STOCKHOLM (Reuters) - Germany has asked the European Union to propose rules allowing combustion-engine cars that run on CO2-neutral fuels to be sold in Europe after 2035, the date by which the EU has agreed all new cars should have zero emissions.

Under the landmark law agreed by the EU last year requiring that by 2035 carmakers achieve a 100% cut in CO2 emissions from new cars sold, it would be impossible to sell new fossil fuel-powered vehicles in the 27-country bloc.

The law is aimed at speeding up Europe's shift to electric vehicles to combat climate change. But Germany is seeking wiggle room for combustion engines that run on fuels produced using electricity, or e-fuels.

"The commission should come forward with a proposal [on] how e-fuels can be used, or how combustion engines which are run with climate-neutral fuels can be can be organised," Germany's state secretary for transport, Michael Theurer, said on Monday.

Speaking on his arrival to a meeting of EU transport and energy ministers in Stockholm, Theurer said Germany was convinced battery electric vehicles are the "way to go", but wanted to see other CO2-free technologies also supported.

"We need hydrogen [fuel cell] technology and also e-fuels, especially in heavy vehicles, in truck transport," he said.

E-fuels, which can be made using captured CO2 emissions - with the idea that this balances out the CO2 emitted when the fuel is combusted, so the overall fuel is "CO2 neutral" - are being developed to allow modified versions of combustion engines to continue to be used.

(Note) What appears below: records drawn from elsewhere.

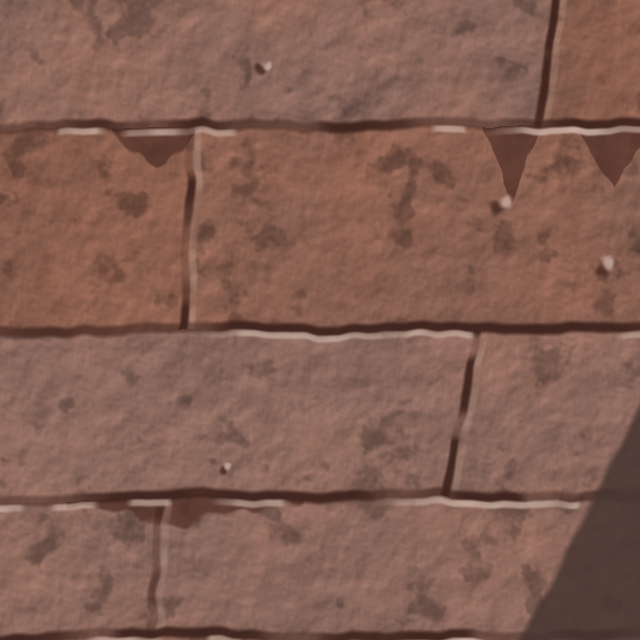
Write a Shadertoy shader that draws this texture.

```glsl
// Weathered clay brick wall: four staggered courses that shrink toward the bottom.
// Wobbling seams carry dark gaps, pale mortar and chipped edges; layered noise
// gives the clay its mottled relief, and a slanted shadow covers one corner.

#define FIRST_SEAM 0.198
#define COURSE_HEIGHT 0.32
#define COURSE_SHRINK 0.82
#define BRICK_WIDTH 0.95
#define GREY_CLAY vec3(0.540, 0.405, 0.362)
#define WARM_CLAY vec3(0.530, 0.360, 0.295)
#define GAP_COLOR vec3(0.245, 0.140, 0.115)
#define CHIP_COLOR vec3(0.335, 0.205, 0.170)
#define MORTAR_COLOR vec3(0.790, 0.690, 0.640)
#define SHADOW_COLOR vec3(0.315, 0.235, 0.215)
#define RELIEF 0.42

float hash(vec2 p) {
    return fract(sin(dot(p, vec2(127.1, 311.7))) * 43758.5453);
}

float noise(vec2 p) {
    vec2 i = floor(p), f = fract(p);
    f = f * f * (3.0 - 2.0 * f);
    return mix(mix(hash(i), hash(i + vec2(1, 0)), f.x),
               mix(hash(i + vec2(0, 1)), hash(i + vec2(1, 1)), f.x), f.y);
}

float fbm(vec2 p) {
    float sum = 0.0, amp = 0.5;
    for (int i = 0; i < 4; i++) {
        sum += amp * noise(p);
        p = mat2(1.6, 1.2, -1.2, 1.6) * p + 7.3;
        amp *= 0.55;
    }
    return sum;
}

// Soft line of the given half width around zero
float band(float d, float halfWidth) {
    return 1.0 - smoothstep(halfWidth * 0.4, halfWidth * 1.5, abs(d));
}

// Depth of a tapering chip below a seam
float chipDepth(float x, float center, float halfWidth, float depth) {
    return depth * max(0.0, 1.0 - abs(x - center) / halfWidth);
}

// Courses form a geometric series, measured downward
float seamHeight(float index) {
    return FIRST_SEAM + COURSE_HEIGHT * (1.0 - pow(COURSE_SHRINK, index)) / (1.0 - COURSE_SHRINK);
}

float courseAt(float y) {
    return log(1.0 - (y - FIRST_SEAM) * (1.0 - COURSE_SHRINK) / COURSE_HEIGHT) / log(COURSE_SHRINK);
}

void mainImage(out vec4 fragColor, in vec2 fragCoord) {
    vec2 p = fragCoord / iResolution.xy;
    p.y = 1.0 - p.y;

    // Course, nearest seam and leaning upright joint
    float y = p.y + 0.014 * (noise(vec2(p.x * 6.0, p.y * 3.0)) - 0.5)
                  + 0.007 * (noise(p * vec2(38.0, 9.0)) - 0.5);
    float course = courseAt(y), row = floor(course), along = fract(course);
    float seam = floor(course + 0.5);
    float below = y - seamHeight(seam);
    bool odd = mod(row, 2.0) > 0.5;
    float jointX = odd ? 0.818 - 0.072 * row - 0.05 * along
                       : 0.300 - 0.025 * row - 0.015 * along;
    float across = p.x - jointX + 0.008 * (noise(p * 28.0) - 0.5);
    float brick = floor(across / BRICK_WIDTH);
    float beside = across - BRICK_WIDTH * floor(across / BRICK_WIDTH + 0.5);

    // Clay tone per brick, then mottling and side-lit relief
    float warmth = 0.35 * hash(vec2(brick, row));
    if (row == 0.0) warmth = brick < 0.0 ? 1.0 : 0.75;
    if (row < 0.0 && brick >= 0.0) warmth = 0.95;
    float blotch = fbm(p * 7.0 + row * 5.0);
    vec3 color = mix(GREY_CLAY, WARM_CLAY, clamp(warmth + 0.8 * (blotch - 0.47), 0.0, 1.0));
    float grain = fbm(p * 34.0);
    float slope = grain - fbm((p + vec2(0.004, 0.006)) * 34.0);
    color *= 1.0 + 0.22 * (blotch - 0.47) + 0.16 * (grain - 0.47) + RELIEF * slope;
    color *= 1.0 - 0.22 * smoothstep(0.60, 0.76, fbm(p * 19.0 + 40.0));

    // Chipped edges with ragged lower rims
    float depth = 0.0;
    if (seam == 0.0) {
        depth = max(chipDepth(p.x, 0.245, 0.075, 0.070), chipDepth(p.x, 0.800, 0.045, 0.120));
        depth = max(depth, chipDepth(p.x, 0.960, 0.060, 0.105));
    } else if (seam == 2.0) {
        depth = chipDepth(p.x, 0.290, 0.190, 0.045);
    }
    depth += 0.018 * (noise(p * 45.0) - 0.5) * step(0.001, depth);
    float chip = smoothstep(-0.004, 0.004, depth - below) * step(0.0, below) * step(0.004, depth);
    color = mix(color, CHIP_COLOR * (0.9 + 0.25 * grain), 0.85 * chip);

    // Upright joints: broken dark gap and pale right edge
    float jointWear = (row > 1.0 ? 0.45 : 1.0) * smoothstep(0.15, 0.6, noise(vec2(p.y * 24.0, row)));
    color = mix(color, MORTAR_COLOR, 0.42 * band(beside - 0.012, 0.006) * noise(p * 32.0));
    color = mix(color, GAP_COLOR, band(beside, 0.0065) * (0.25 + 0.7 * jointWear));

    // Level seams: dark gap above, dashes of bright mortar below
    float gapWear = smoothstep(0.1, 0.55, noise(vec2(p.x * 13.0, seam * 7.0)));
    color = mix(color, GAP_COLOR, band(below + 0.003, 0.0085) * (0.45 + 0.5 * gapWear));
    vec2 span = seam == 0.0 ? vec2(0.90, 0.14) : seam == 1.0 ? vec2(0.60, 0.10) : vec2(0.755, 0.175);
    float bright = band((p.x - span.x) / span.y, 0.75) * (seam == 1.0 ? 0.6 : 0.95);
    float dashes = 0.8 * smoothstep(0.55, 0.75, noise(vec2(p.x * 17.0, seam * 5.0 + 2.0)));
    float mortar = max(bright, dashes) * (0.6 + 0.4 * noise(p * 40.0));
    color = mix(color, MORTAR_COLOR, mortar * band(below - 0.008, 0.0055));

    // Embedded pale stones, each with a small dark side (x, y, radius)
    vec3 stones[4] = vec3[4](vec3(0.950, 0.410, 0.013), vec3(0.355, 0.728, 0.008),
                            vec3(0.417, 0.102, 0.010), vec3(0.790, 0.315, 0.014));
    for (int i = 0; i < 4; i++) {
        vec2 q = p - stones[i].xy + 0.008 * (noise(p * 60.0) - 0.5);
        float r = stones[i].z;
        color = mix(color, GAP_COLOR, 0.75 * band(length(q + vec2(0.9, -0.7) * r), r * 0.8));
        color = mix(color, MORTAR_COLOR, 0.75 * band(length(q), r * 0.75));
    }

    // Slanted cast shadow in the lower right corner
    float edge = p.x - 0.814 - 0.514 * (1.0 - p.y) + 0.008 * (noise(p * 22.0) - 0.5);
    vec3 shaded = mix(SHADOW_COLOR, color * 0.6, 0.25);
    color = mix(color, shaded, smoothstep(-0.008, 0.008, edge));

    fragColor = vec4(clamp(color, 0.0, 1.0), 1.0);
}
```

Germany is home to car manufacturing giants including Volkswagen, which has pledged to produce only electric cars in Europe from 2033, and BMW, which has warned against setting dates to ban fossil fuel-based car sales.

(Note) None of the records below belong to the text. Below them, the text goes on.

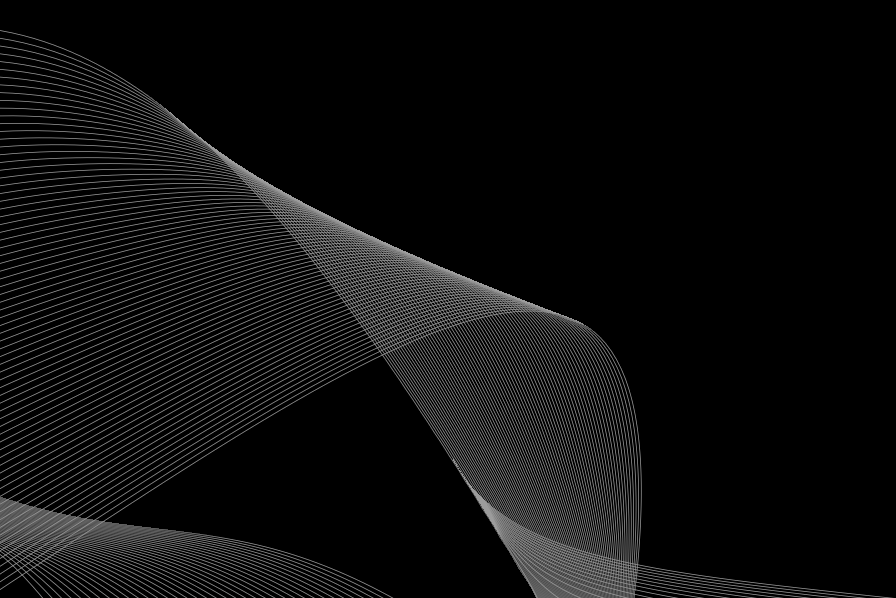
Write a Shadertoy shader that draws this background.

```glsl
const vec3 BACKGROUND = vec3(0.0);
const vec3 LINE_COLOR = vec3(0.61);
const float LINE_WIDTH = 0.00125;
const int STEPS = 60;

// Border curves: four control points each, in canvas heights
const mat4x2 VEIL_START = mat4x2(0.0, 0.949, 0.322, 0.893, 0.586, 0.521, 0.900, -0.004);
const mat4x2 VEIL_END = mat4x2(0.0, 0.014, 0.684, 0.465, 1.156, 0.793, 1.060, -0.004);
const mat4x2 HILL_START = mat4x2(-0.059, 0.191, 0.225, 0.074, 0.371, 0.160, 0.664, -0.004);
const mat4x2 HILL_END = mat4x2(-0.059, 0.111, 0.0, 0.082, 0.039, 0.039, 0.078, -0.008);
const mat4x2 TAIL_START = mat4x2(0.758, 0.234, 0.840, 0.063, 1.094, 0.043, 1.508, -0.002);
const mat4x2 TAIL_END = mat4x2(0.758, 0.230, 0.836, 0.102, 0.885, 0.033, 0.902, -0.008);

// Line gaps per ribbon, and how the start curve is paced against the end curve
const float VEIL_GAPS = 72.0;
const float HILL_GAPS = 36.0;
const float TAIL_GAPS = 14.0;
const vec2 VEIL_PACE = vec2(0.42, 0.29);
const vec2 HILL_PACE = vec2(1.0, 2.0) / 3.0;
const vec2 TAIL_PACE = vec2(0.12, 0.40);

float cross2(vec2 a, vec2 b) {
    return a.x * b.y - a.y * b.x;
}

vec4 bezierWeights(float s) {
    float r = 1.0 - s;
    return vec4(r * r * r, 3.0 * r * r * s, 3.0 * r * s * s, s * s * s);
}

// Ink coverage of the line nearest to fractional line index
float lineCoverage(float index, float gaps, float spacing, float pixel) {
    if (index < -0.5 || index > gaps + 0.5) return 0.0;
    float nearest = clamp(round(index), 0.0, gaps);
    float dist = abs(index - nearest) * spacing;
    float single = clamp((0.5 * (LINE_WIDTH + pixel) - dist) / pixel,
                         0.0, min(1.0, LINE_WIDTH / pixel));
    float average = min(1.0, LINE_WIDTH / max(spacing, 1e-6));
    float dense = 1.0 - smoothstep(pixel, 2.0 * pixel, spacing);
    return mix(single, average, dense);
}

// Lines blended between two curves; finds every straight rung through p
float ribbon(vec2 p, mat4x2 startCurve, mat4x2 endCurve, vec2 pace, float gaps, float pixel) {
    float clearance = 1.0;
    vec2 prevBase = vec2(0.0);
    vec2 prevRung = vec2(0.0);
    float prevSide = 0.0;
    for (int i = 0; i <= STEPS; i++) {
        vec4 weights = bezierWeights(float(i) / float(STEPS));
        float lead = dot(vec4(0.0, pace, 1.0), weights);
        vec2 base = startCurve * bezierWeights(lead);
        vec2 rung = endCurve * weights - base;
        float side = cross2(p - base, rung);

        if (i > 0 && (side < 0.0) != (prevSide < 0.0)) {
            float f = prevSide / (prevSide - side);
            vec2 origin = mix(prevBase, base, f);
            vec2 across = mix(prevRung, rung, f);
            float t = dot(p - origin, across) / max(dot(across, across), 1e-9);
            vec2 along = base - prevBase + t * (rung - prevRung);
            float spacing = abs(cross2(along, across)) / max(length(along), 1e-7) / gaps;
            clearance *= 1.0 - lineCoverage(t * gaps, gaps, spacing, pixel);
        }
        prevBase = base;
        prevRung = rung;
        prevSide = side;
    }
    return clearance;
}

void mainImage(out vec4 fragColor, in vec2 fragCoord) {
    float pixel = 1.0 / iResolution.y;
    vec2 p = fragCoord * pixel;

    // Layer the three ribbons
    float clearance = ribbon(p, VEIL_START, VEIL_END, VEIL_PACE, VEIL_GAPS, pixel);
    clearance *= ribbon(p, HILL_START, HILL_END, HILL_PACE, HILL_GAPS, pixel);
    clearance *= ribbon(p, TAIL_START, TAIL_END, TAIL_PACE, TAIL_GAPS, pixel);

    fragColor = vec4(mix(LINE_COLOR, BACKGROUND, clearance), 1.0);
}
```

The EU law containing the 2035 deadline says the European Commission should make a proposal on how vehicles running on CO2-neutral fuels can be sold after 2035, if this complies with climate goals.

EU Transport Commissioner Adina Valean said many in the transport sector shared Germany's concerns. "I think the discussion is not closed, even though the vote was taken," she told a news conference.

(Reporting by Kate Abnett; Editing by Leslie Adler)